We then process anything that comes onto the port and display it to the screen, finishing with a closure of all the sockets and exiting the application –

Socket socket = listener.Accept();

byte[] b = new byte[11];
int len;
while((len = socket.Receive(b)) != 0) {
    System.Console.WriteLine("RX: " +
        System.Text.ASCIIEncoding.ASCII.GetString(b, 0, len));
    b = new byte[11];

The socket accepts 11 bytes of data and then closes all the sockets when the client disconnects.

Client Application

Again, an IPv6 client application is very similar to an IPv4 application.

First import the following namespaces:

using System;
using System.Net;
using System.Net.Sockets;
using System.Threading;

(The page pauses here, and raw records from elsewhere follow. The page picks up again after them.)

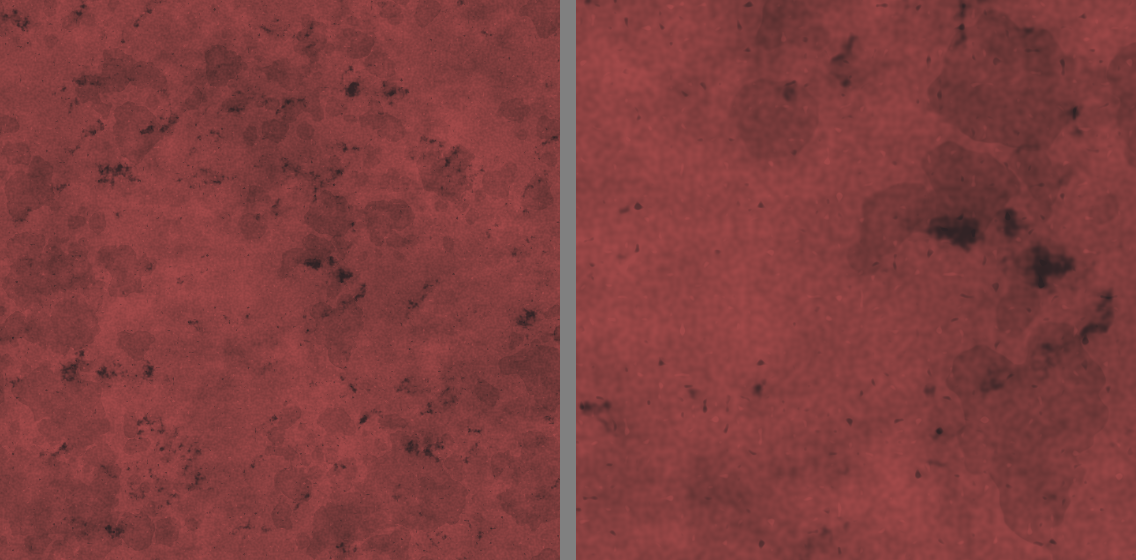
Left: the whole. Right: its middle third, enlarged.
Give the GLSL for this texture, as a WebGL 2 fragment shader.

```glsl
#version 300 es
precision highp float;
precision highp int;
// Seamless weathered red wall with overlapping damp stains, charcoal scuffs and fine grit.
#define LIGHT_RED vec3(0.56, 0.26, 0.26)
#define DARK_RED vec3(0.36, 0.19, 0.19)
#define CHARCOAL vec3(0.16, 0.125, 0.135)
#define BASE_TONE 0.87
#define CLOUD_CONTRAST 0.66
#define MOTTLE_CONTRAST 0.5
#define STAIN_DEPTH 0.36
#define STAIN_DENSITY 0.3
#define STAIN_EDGE 0.0016
#define SCUFF_LEVEL 0.42
#define GRAIN 0.24

uniform vec2 u_resolution;
out vec4 fragColor;

vec3 hash3(vec2 cell, float seed) {
    uvec3 v = uvec3(ivec3(cell, seed)) * 1664525u + 1013904223u;
    v.x += v.y * v.z; v.y += v.z * v.x; v.z += v.x * v.y;
    v ^= v >> 16u;
    v.x += v.y * v.z; v.y += v.z * v.x; v.z += v.x * v.y;
    return vec3(v >> 8u) / 16777216.0;
}

vec2 wrapCell(vec2 cell, vec2 period) {
    return floor(mod(cell + 0.5, period));
}

float cornerRamp(vec2 cell, vec2 offset, vec2 period, float seed) {
    float angle = 6.2832 * hash3(wrapCell(cell, period), seed).x;
    return dot(vec2(cos(angle), sin(angle)), offset);
}

// Gradient noise that repeats after a whole number of cells
float noise(vec2 uv, vec2 period, float seed) {
    vec2 p = uv * period, cell = floor(p), f = p - cell;
    vec2 s = f * f * f * (f * (f * 6.0 - 15.0) + 10.0);
    vec2 e = vec2(1.0, 0.0);
    float low = mix(cornerRamp(cell, f, period, seed),
                    cornerRamp(cell + e, f - e, period, seed), s.x);
    float high = mix(cornerRamp(cell + e.yx, f - e.yx, period, seed),
                     cornerRamp(cell + 1.0, f - 1.0, period, seed), s.x);
    return 1.4 * mix(low, high, s.y);
}

float fbm(vec2 uv, vec2 period, int octaves, float seed) {
    float sum = 0.0, amp = 0.55;
    for (int i = 0; i < octaves; i++) {
        sum += amp * noise(uv, period, seed + float(i));
        period *= 2.0;
        amp *= 0.6;
    }
    return sum;
}

// Scattered round stains on a jittered n by n grid, slightly darker at the rim
float stains(vec2 uv, float n, float density, float seed) {
    vec2 p = uv * n, home = floor(p);
    float soft = STAIN_EDGE * n, cover = 0.0;
    for (int y = -1; y <= 1; y++) {
        for (int x = -1; x <= 1; x++) {
            vec2 cell = home + vec2(x, y);
            vec3 rnd = hash3(wrapCell(cell, vec2(n)), seed);
            vec2 center = cell + 0.15 + 0.7 * rnd.xy;
            float cluster = 0.7 * noise(center / n, vec2(4.0), 7.0);
            float present = step(rnd.z, density + cluster);
            float radius = mix(0.2, 0.52, fract(rnd.z * 37.0));
            float d = length(p - center);
            float inside = 1.0 - smoothstep(radius - soft, radius + soft, d);
            float rim = 0.88 + 0.12 * smoothstep(0.5 * radius, radius, d);
            cover = max(cover, present * inside * rim);
        }
    }
    return cover;
}

void main() {
    vec2 uv = gl_FragCoord.xy / u_resolution;

    // Uneven paint: broad clouds and crumbly mottling
    float cloud = fbm(uv, vec2(3.0), 4, 11.0);
    float mottle = fbm(uv, vec2(24.0, 28.0), 4, 21.0);
    float patchy = smoothstep(-0.4, 0.4, noise(uv, vec2(7.0), 26.0));
    float tone = BASE_TONE + CLOUD_CONTRAST * cloud + MOTTLE_CONTRAST * mix(0.5, 1.2, patchy) * mottle;

    // Damp stains with lobed outlines, merging from wide patches to small spots
    vec2 wobble = vec2(noise(uv, vec2(19.0), 31.0), noise(uv, vec2(19.0), 32.0)) * 0.021
                + vec2(noise(uv, vec2(47.0), 33.0), noise(uv, vec2(47.0), 34.0)) * 0.008
                + vec2(noise(uv, vec2(110.0), 35.0), noise(uv, vec2(110.0), 36.0)) * 0.003;
    float wide = 0.8 * stains(uv + 1.7 * wobble, 6.0, STAIN_DENSITY * 0.7, 41.0);
    float medium = stains(uv + wobble, 11.0, STAIN_DENSITY, 42.0);
    float small = 0.9 * stains(uv + 0.7 * wobble, 19.0, STAIN_DENSITY * 0.8, 43.0);
    float spots = 0.8 * stains(uv + 0.4 * wobble, 36.0, STAIN_DENSITY * 0.4, 44.0);
    float deepest = max(max(wide, medium), max(small, spots));
    float damp = mix(deepest, wide + medium + small + spots, 0.22);
    tone -= STAIN_DEPTH * damp;

    // Ragged scuffs, some level and some rising to the right
    float level = fbm(uv, vec2(6.0, 11.0), 3, 51.0);
    float rising = fbm(vec2(uv.x - uv.y, uv.x + uv.y), vec2(13.0, 5.0), 3, 61.0);
    float wear = max(level, rising);
    float ragged = fbm(uv, vec2(58.0), 3, 71.0);
    float scuff = smoothstep(0.0, 0.42, wear - SCUFF_LEVEL + 0.6 * ragged);
    tone -= 0.42 * smoothstep(0.22, 0.65, wear + 0.2 * ragged);

    // Fine grain, pale flecks and dark pits
    float grit = noise(uv, vec2(150.0), 81.0);
    tone += GRAIN * (noise(uv, vec2(230.0), 82.0) + 0.6 * noise(uv, vec2(120.0), 83.0));
    tone += 0.4 * smoothstep(0.55, 0.8, grit);
    float pits = smoothstep(0.5, 0.8, -grit) * smoothstep(-0.1, 0.4, wear + ragged);

    vec3 color = mix(DARK_RED, LIGHT_RED, clamp(tone, -0.3, 1.35));
    color = mix(color, CHARCOAL, clamp(0.82 * scuff + 0.5 * pits, 0.0, 0.9));
    fragColor = vec4(color, 1.0);
}
```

System.Threading is included for example purposes to introduce a delay in sending information to the server.

const int PORT = 1979;
const string IPv6_ADDR = "fe80::4cff:fe4f:4f50";

if(!Socket.SupportsIPv6) {
    Console.Error.WriteLine("Your system does not support IPv6\r\n" +
        "Check you have IPv6 enabled and have changed machine.config");

We set the IPv6_ADDR string to the IPv6 address that was returned by ipconfig, change this to the IPv6 address of your machine or ::1 for your systems loopback device.

IPAddress ipa = IPAddress.Parse(IPv6_ADDR);
IPEndPoint ipeh = new IPEndPoint(ipa, PORT);
Socket connection = new Socket(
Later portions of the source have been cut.